Slammed his head against a pillar in anger…so that bruise was… The cloth falls out of my hands and flutters onto the ground like a dead leaf. The sky outside is still blue, the hot winds of afternoon blow in. My back is sweaty and making my clothes stick to my skin, extremely uncomfortable.
[T/N: Summary of events: Rajiva is summoned by Lu Guang again five days later. This time, Lu Guang used Ai Qing to threaten him, which was what Rajiva was most afraid of. Angered, Rajiva responded by doing something reckless. However, he did not tell Ai Qing when he returned. She only found out when he got called away again the next day, and a maid slipped a note into Ai Qing’s change of clothes. The maid said Lu Guang will make Rajiva accompany him to Cakuri Temple, and that no matter what, Ai Qing should persuade Rajiva to agree to his requests for the time being.]
Lu Guang used you to threaten him.

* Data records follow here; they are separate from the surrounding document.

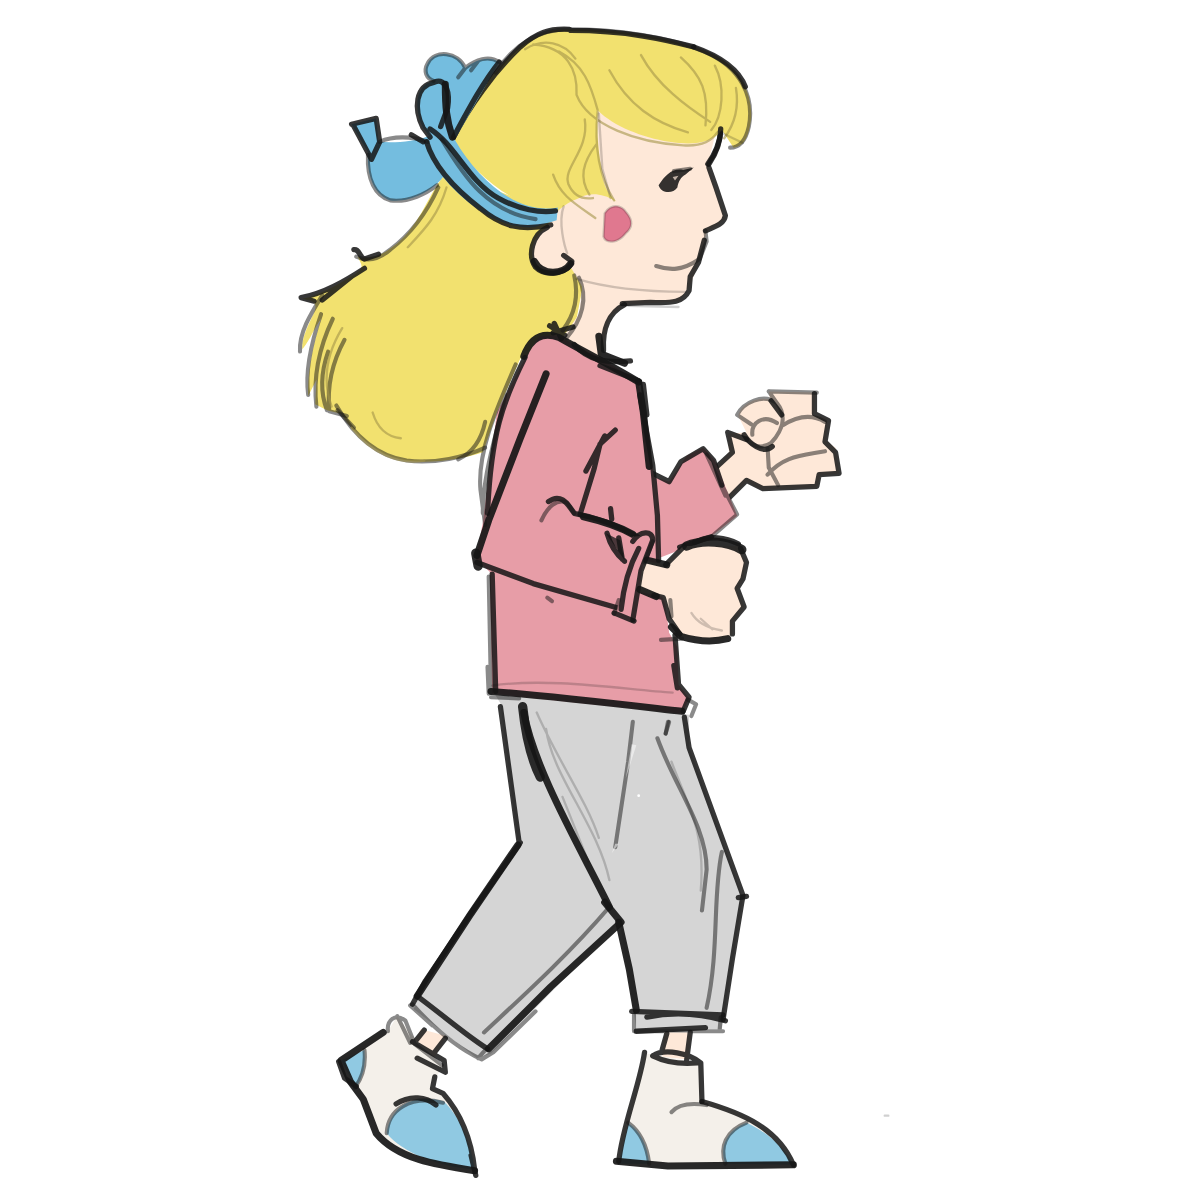
<!DOCTYPE html>
<html lang="en">
<head>
<meta charset="utf-8">
<title>Walking girl with a blue bow</title>
<style>
:root{
  --paper:#ffffff; --ink:#161616; --hair:#f2e16f; --hair-line:#a3944a;
  --bow:#74bddf; --skin:#fee8d8; --blush:#e0788f; --sweater:#e79da7;
  --trousers:#d5d5d5; --sock:#f4f0ea; --toe:#90c9e2;
}
html,body{margin:0;padding:0;background:var(--paper);overflow:hidden}
.canvas{display:block;width:1200px;height:1200px;background:var(--paper)}
.hair{fill:var(--hair)} .bow{fill:var(--bow)} .skin{fill:var(--skin)}
.blush{fill:var(--blush)} .sweater{fill:var(--sweater)} .trousers{fill:var(--trousers)}
.sock{fill:var(--sock)} .toe{fill:var(--toe)} .solid{fill:var(--ink)}
.ink{fill:none;stroke:var(--ink);stroke-width:4.5;stroke-linecap:round;stroke-linejoin:round;stroke-opacity:.86}
.bold{stroke-width:6;stroke-opacity:.92}
.heavy{stroke-width:8;stroke-opacity:.9}
.soft{stroke-width:3.5;stroke-opacity:.5}
.faint{stroke-width:2;stroke-opacity:.2}
.strand{fill:none;stroke:var(--hair-line);stroke-width:2;stroke-linecap:round;stroke-opacity:.6}
</style>
</head>
<body>
<svg class="canvas" viewBox="0 0 1024 1024" role="img" aria-label="Cartoon girl walking to the right in a pink sweater, grey trousers and socks">

  <g id="loose-hair">
    <path class="hair" d="M382 146C366 164 362 184 345 202C332 215 318 223 305 219C309 226 311 229 303 234C290 242 273 252 258 255C268 257 273 258 266 271C262 280 257 290 258 298C266 288 268 280 274 272C268 292 262 316 263 338L270 324L269 345L279 350L291 353C302 370 318 384 334 390C358 398 391 393 412 386L424 352L444 306L480 288L492 272L497 246L488 212L478 184Z"/>
    <path class="ink soft" d="M374 160C364 182 350 200 333 213C325 220 315 224 304 219"/>
    <path class="ink" d="M302 213C307 212 306 219 311 221L323 217"/>
    <path class="ink" d="M311 229C294 240 277 250 257 254L268 257M300 236L275 256" stroke-width="3"/>
    <path class="ink soft" d="M275 252C265 268 255 284 256 300M274 268C266 291 260 315 263 337M284 272C273 295 267 321 270 347M280 300C273 320 274 337 279 350M294 290C283 310 279 330 281 351L296 355"/>
    <path class="ink soft" d="M287 346C302 372 321 389 347 393C371 396 397 390 414 382"/>
    <path class="ink soft" d="M391 392C404 386 411 374 414 360M288 350L302 365"/>
    <path class="strand" d="M292 280C278 303 275 325 283 347M318 352Q324 372 342 374M381 160C374 184 362 196 348 211M300 365C316 386 340 397 362 393"/>
  </g>

  <g id="head">
    <path class="skin" d="M510 92L540 112L611 112L604 141L608 154L619 187L603 198L599 216L590 241L580 257L532 260L519 272L513 305L480 289L494 268L497 245L487 228C475 239 454 231 454 215C454 205 460 198 467 194L478 172L510 160Z"/>
    <path class="ink" d="M615 112C614 124 609 133 604 140"/>
    <path class="ink" d="M605 143L611 160L619 184C618 191 611 193 602 197" />
    <path class="ink soft" d="M602 197L603 206L597 221C582 231 572 231 560 227" stroke-width="3"/>
    <path class="ink" d="M601 205L596 224L589 236L588 248C583 258 574 259 555 258L531 259"/>
    <path class="ink" d="M533 260C519 267 514 282 515 299"/>
    <path class="ink soft" d="M494 237C502 254 497 273 483 289M490 235C494 253 491 268 480 282"/>
    <path class="ink faint" d="M492 238Q529 249 585 249M536 261L579 262"/>
    <path class="ink" d="M467 194C454 200 450 218 457 228C466 237 486 233 488 223L481 218"/>
    <path class="ink bold" d="M456 223C463 236 481 234 487 225" />
    <path class="blush" d="M516 182C521 174 530 174 535 182C540 188 540 194 534 199C527 208 517 208 515 202Z"/>
    <path class="ink faint" d="M516 182C521 174 530 174 535 182C540 188 540 194 534 199C527 208 517 208 515 202Z" stroke-opacity=".35"/>
    <path class="solid" d="M562 158C568 149 574 143 583 145L592 143L585 149C581 151 579 155 578 160C574 166 564 165 562 158Z" opacity=".87"/>
    <path class="ink soft" d="M575 146L589 144"/>
    <path class="skin" d="M574 151l5-1-3 4z" opacity=".7"/>
  </g>

  <g id="top-hair">
    <path class="hair" d="M386 120C399 96 409 76 426 58C443 37 463 24 485 25C523 24 572 31 605 45C631 56 642 79 641 101C639 117 635 125 626 126L616 111C607 123 590 124 571 121C548 117 524 108 510 94C509 109 510 126 513 144C514 157 519 166 526 172C513 164 503 165 496 168C490 171 484 172 475 181C445 180 406 151 386 120Z"/>
    <path class="ink soft" d="M423 62C438 38 460 25 485 25C525 25 571 31 601 44C632 57 644 83 639 108Q635 126 623 126" stroke-opacity=".65"/>
    <path class="ink" d="M386 119C400 91 422 61 444 40C458 28 468 24 486 25M487 26C535 26 569 34 592 40" stroke-width="3"/>
    <path class="ink" d="M592 40C612 47 630 58 636 74" stroke-width="3"/>
    <path class="strand" d="M455 38C484 40 493 60 492 81C502 107 544 122 583 124C598 125 607 121 612 113M477 44C498 55 504 72 510 94M510 95C507 123 511 150 524 171M499 102C503 128 480 143 485 157Q491 171 506 169M509 123C497 139 494 152 503 166M520 60C536 90 559 105 587 113M547 47C561 73 586 91 606 104M581 49C599 65 605 79 602 107M610 56C619 73 617 99 607 111M628 75Q632 99 618 118M448 42C464 32 481 36 491 50M472 149C478 167 491 174 508 186"/>
    <path class="ink faint" d="M511 97L514 144L521 169M613 112L634 122M481 176C476 190 482 211 484 216"/>
    <path class="ink" d="M615 110C615 121 611 131 605 140"/>
  </g>

  <g id="bow">
    <path class="bow" d="M426 53C417 47 406 51 397 58C391 44 371 42 365 54C361 61 364 67 370 69C354 73 353 93 361 109L366 116C354 121 337 122 323 121L321 101L300 106L314 130C313 150 319 166 333 171C350 173 369 163 378 151C397 174 427 196 456 194L475 188L476 177C443 184 408 154 388 119Z"/>
    <path class="ink soft" d="M426 53C417 47 406 51 397 58C391 44 371 42 365 54C361 61 364 67 370 69M397 58L391 66M408 52L402 60" stroke-width="4.5"/>
    <path class="ink" d="M426 53C413 69 401 91 387 117M371 70C354 73 353 93 361 109L367 117M371 70C381 66 384 80 382 92L376 108"/>
    <path class="ink bold" d="M380 72C380 91 381 103 386 117" stroke-width="5"/>
    <path class="ink" d="M367 110C389 124 399 154 425 169C443 179 461 182 474 180"/>
    <path class="ink" d="M364 121C371 145 393 165 410 178C429 194 445 197 470 192" stroke-width="5"/>
    <path class="ink soft" d="M377 119C397 153 417 181 457 187"/>
    <path class="ink" d="M300 106L321 101L324 121L317 136L301 106M351 115L361 121"/>
    <path class="ink soft" d="M324 121C335 116 351 116 365 121M314 132C313 153 320 167 333 171C349 173 364 165 373 158" stroke-width="4.5"/>
  </g>

  <g id="far-arm">
    <path class="skin" d="M612 398L622 386L621 370L637 369L630 355C632 344 648 338 657 341L656 334L696 335L694 354L706 357L705 376L713 382L716 404L700 406L697 416L650 418L637 411L621 426Z"/>
    <path class="ink" d="M612 398L625 386L621 369L637 375M621 426L637 410L651 417L697 415L699 405L716 404L713 386L704 377L707 359L695 353L695 336"/>
    <path class="ink soft" d="M656 334L697 335M656 334L663 344C651 335 634 344 629 354L641 362M663 344C671 354 669 366 658 378C649 384 641 380 637 374M663 361C651 353 641 361 642 371M668 363C682 354 694 354 704 360M655 405C669 389 683 389 704 385M655 382L656 399L664 414"/>
    <path class="ink" d="M658 342L667 354M659 381C651 388 639 378 635 371" stroke-width="3"/>
    <path class="sweater" d="M558 407L571 411L586 389L600 382L610 393L629 440L604 460L563 476Z"/>
    <path class="ink" d="M555 403L571 411L581 394L600 383L609 393L616 414"/>
    <path class="ink soft" d="M616 414L629 439L606 459M603 388L619 423"/>
    <path class="ink" d="M607 458L580 467"/>
  </g>

  <g id="trousers-and-far-foot">
    <g id="far-foot">
      <path class="skin" d="M359 878L381 884L371 902L354 889Z"/>
      <path class="sock" d="M290 905L310 891L331 880L339 867L350 882L378 910L367 927L382 938C394 953 405 975 405 998C371 995 333 985 322 967L303 928Z"/>
      <path class="toe" d="M291 905L311 896Q313 914 304 928ZM330 967C334 942 355 933 379 940C394 955 402 976 405 998C373 995 344 984 330 967Z"/>
      <path class="ink bold" d="M327 881L291 905L299 923L310 938L321 967C339 989 372 994 405 999"/>
      <path class="ink" d="M405 998C402 971 393 950 378 933L369 929L371 919M289 906L294 920L304 927M406 1003L402 986"/>
      <path class="ink soft" d="M311 896Q313 914 303 928M330 967C331 947 350 934 378 941M331 880C330 871 337 864 346 871L354 891L377 909M339 867L350 890" stroke-width="4.5"/>
      <path class="ink" d="M352 889L379 905L380 915L356 903M380 886L370 899M362 879L354 889M338 942C350 934 364 936 372 943"/>
    </g>
    <path class="trousers" d="M422 592L588 610L588 637L634 766L616 878L543 879L540 858L529 787L419 899L407 903L353 861L365 835L442 722L427 600Z"/>
    <path class="ink" d="M427 603L443 719M444 719L402 779L363 837L352 857"/>
    <path class="ink bold" d="M442 721L401 781L356 850"/>
    <path class="ink heavy" d="M446 603C449 632 454 649 461 663" />
    <path class="ink bold" d="M447 608C456 657 496 725 520 774"/>
    <path class="ink bold" d="M516 770L530 787L470 842L417 895"/>
    <path class="ink" d="M356 850C379 867 397 883 416 895"/>
    <path class="ink soft" d="M352 857C369 876 389 894 411 904L421 898L457 863M415 895L408 903M520 774C484 816 444 852 413 881M350 858L369 875" stroke-width="4"/>
    <path class="ink bold" d="M528 787L537 827L543 862" stroke-width="5"/>
    <path class="ink" d="M584 612L588 638L634 764L625 818L617 870" stroke-width="5"/>
    <path class="ink" d="M630 766L637 765M539 863L617 866M552 868Q584 861 619 871"/>
    <path class="ink soft" d="M541 866L541 880L617 880M615 868L614 880" stroke-width="4.5"/>
    <path class="ink" d="M543 880L602 877" />
    <path class="ink soft" d="M540 616L536 650L525 723M561 630C576 672 603 705 603 742L599 777M616 727C608 763 614 811 603 860M570 616L568 626" stroke-width="2.5"/>
    <path class="ink faint" d="M458 608C476 649 501 684 511 715M466 622C471 662 510 704 520 751M480 680L502 735M573 650C588 690 602 710 598 760"/>
    <path d="M539 635l-5 29 9-28zM525 720l-3 8 6-8z" fill="#fff" opacity=".5"/>
    <circle cx="545" cy="679" r="1.2" fill="#fff"/>
  </g>

  <g id="near-foot">
    <path class="skin" d="M567 881L590 881L587 904L565 902Z"/>
    <path class="sock" d="M552 899L597 907L599 939C632 946 665 966 677 994L528 993C528 968 541 939 547 915Z"/>
    <path class="toe" d="M536 958C547 966 552 977 554 993L528 993ZM637 958C656 967 669 979 677 994L619 993C614 980 619 965 637 958Z"/>
    <path class="ink" d="M550 898C546 926 531 961 528 991" />
    <path class="ink bold" d="M526 991L570 995L677 994" stroke-width="5.5"/>
    <path class="ink" d="M599 940C634 950 664 963 677 994"/>
    <path class="ink" d="M557 901C567 894 589 899 598 907L599 940M557 901Q573 909 595 907M569 882L565 896M589 881L586 904"/>
    <path class="ink soft" d="M536 958C547 966 552 977 554 993M637 958C619 965 614 979 619 993M573 949C579 942 590 941 603 943" stroke-width="2.5"/>
  </g>

  <g id="sweater">
    <path class="sweater" d="M449 304L460 287L475 286L508 303L544 325L551 352L558 407L563 480L571 540L578 552L579 584L588 596L582 609L420 592L418 488L406 477L412 446L424 352Z"/>
    <path class="ink" d="M448 305C429 343 419 370 416 438" stroke-width="5"/>
    <path class="ink soft" d="M440 311C426 344 407 384 410 418L414 448M431 337C424 371 412 403 412 438"/>
    <path class="ink bold" d="M447 304C453 288 463 283 477 288C498 300 522 312 545 326"/>
    <path class="ink" d="M469 278L482 286M472 284L489 279M473 276L479 289" stroke-width="4"/>
    <path class="ink bold" d="M511 287L513 302L533 310" />
    <path class="ink" d="M490 294C502 308 518 310 538 308M512 312L545 325" />
    <path class="ink bold" d="M545 326L549 352L554 398"/>
    <path class="ink" d="M546 337L557 397L561 440L562 478M549 328L552 354"/>
    <path class="ink bold" d="M466 319L444 374L417 444L407 474" stroke-width="4.5"/>
    <path class="ink heavy" d="M406 472L408 483"/>
    <path class="ink" d="M407 480L455 498L528 519" stroke-opacity=".65"/>
    <path class="ink" d="M525 367L512 379L507 400L495 439M516 372L500 402"/>
    <path class="ink soft" d="M462 444C467 433 475 425 484 429L490 438" stroke-width="3"/>
    <path class="ink" d="M468 428C479 420 485 431 490 438C507 441 525 447 544 458"/>
    <path class="ink bold" d="M498 441Q524 447 540 456"/>
    <path class="ink" d="M518 455C521 466 527 474 533 479M528 459L531 477M521 434L522 443" stroke-width="3.5"/>
    <path class="solid" d="M517 455L529 461L533 478Z" opacity=".75"/>
    <path class="ink" d="M420 490L423 590" stroke-width="5"/>
    <path class="ink soft" d="M417 492L419 591M416 569L417 592"/>
    <path class="ink bold" d="M419 590C470 594 529 601 582 607"/>
    <path class="ink" d="M576 542L579 584L588 595L583 607M575 568L578 587" stroke-width="5.5"/>
    <path class="ink soft" d="M587 597L594 601L590 611M419 595L443 596" />
    <path class="ink faint" d="M420 585C469 578 530 588 574 591" stroke-opacity=".4"/>
    <path class="ink soft" d="M467 510L471 513" stroke-width="2"/>
    <path class="ink soft" d="M571 616L568 626" stroke-width="5"/>
  </g>

  <g id="near-arm">
    <path class="sweater" d="M540 458L557 456L549 482L541 527L526 522Z"/>
    <path class="skin" d="M549 478L567 482L583 466L630 466L636 480L634 495L629 503L635 518L625 532L625 541L617 546L583 543L571 525L565 509L545 505Z"/>
    <path class="ink" d="M540 462C546 453 557 452 557 461L547 487L540 529" stroke-width="5"/>
    <path class="ink" d="M545 468C537 483 532 501 530 520M524 523L541 530"/>
    <path class="ink soft" d="M557 462L550 480M528 512L524 524"/>
    <path class="ink bold" d="M552 478L569 482M546 503L560 509"/>
    <path class="ink" d="M558 508L566 510L571 528L580 541M568 482L584 466"/>
    <path class="ink heavy" d="M586 466C599 460 621 462 633 469" stroke-width="6"/>
    <path class="ink" d="M593 463C605 456 620 459 630 464M632 468L637 480L634 494L629 502L635 518L625 530L625 541" stroke-width="5.5"/>
    <path class="ink bold" d="M573 535L581 543C594 547 609 548 621 545" stroke-width="5"/>
    <path class="ink soft" d="M564 546L582 545M572 512L573 526" stroke-width="2"/>
    <path class="ink faint" d="M590 523Q597 535 616 538M598 528L608 537" stroke-opacity=".4"/>
  </g>

  <path class="ink faint" d="M755 952h3"/>
</svg>
</body>
</html>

Is this what he is most afraid of? Things suddenly become blurry in front of my eyes, and my nose stings. Such a thin body is willing to weather the storm just to give me a day without rain. Ai Qing, oh Ai Qing, you are a person from the 21st century, so forget about history and use all your power to save the one you love!
He returns quickly this time, his face still pale like all the previous times, but his gaze is firm.
“Ai Qing, he has promised to let you go. You can leave tomorrow.”
Joy briefly crosses his sorrowful face. He brings up a hand to touch my cheek—a gesture he often uses when we are together.
“Once you are out, go and find Pusysdeva. I will come to you when I am freed.”
“Rajiva, what have you promised him for him to let me go?”
“Three days later, I will accompany Lu Guang to Cakuri Temple.”
I turn my face away and swallow down the tears that are ready to flow. Take a breath, then turn back to him.
“Rajiva, you were willing to harm yourself in front of him for me. Wouldn’t he know that he can easily use me to threaten you, so why would he let me go?”
I sigh. Rajiva is smart, but he always believes that people are inherently good, so he does not understand these wily methods.
“I’m afraid that once I leave this door, I will not be able to reach Pusysdeva’s place.”
His face turns paler. He bites his lips and closes his eyes in pain.
“I thought I could at least help you. It’s not that Rajiva has not thought about that danger, but I honestly don’t know any other way to help get out of here, so I can only will myself to believe in Lu Guang just this once.”
He opens his eyes and looks sadly at me. “Sorry, Rajiva is incompetent and cannot protect you…”
“Don’t worry about me. I have a way to escape,” I lean into his embrace and listen to his heartbeat, “Just, I am thinking about how we can escape together.”
We nestle together on the carpet as the night falls. The maids enter to light up the lamps, but Rajiva tells them to leave. It is now September, the hot summer has long gone, and a night in autumn is not unlike a winder day in minus Celsius*. In this huge palace, we can only seek warmth from each other.
* minus Celsius or below 0°C, meaning below 32°F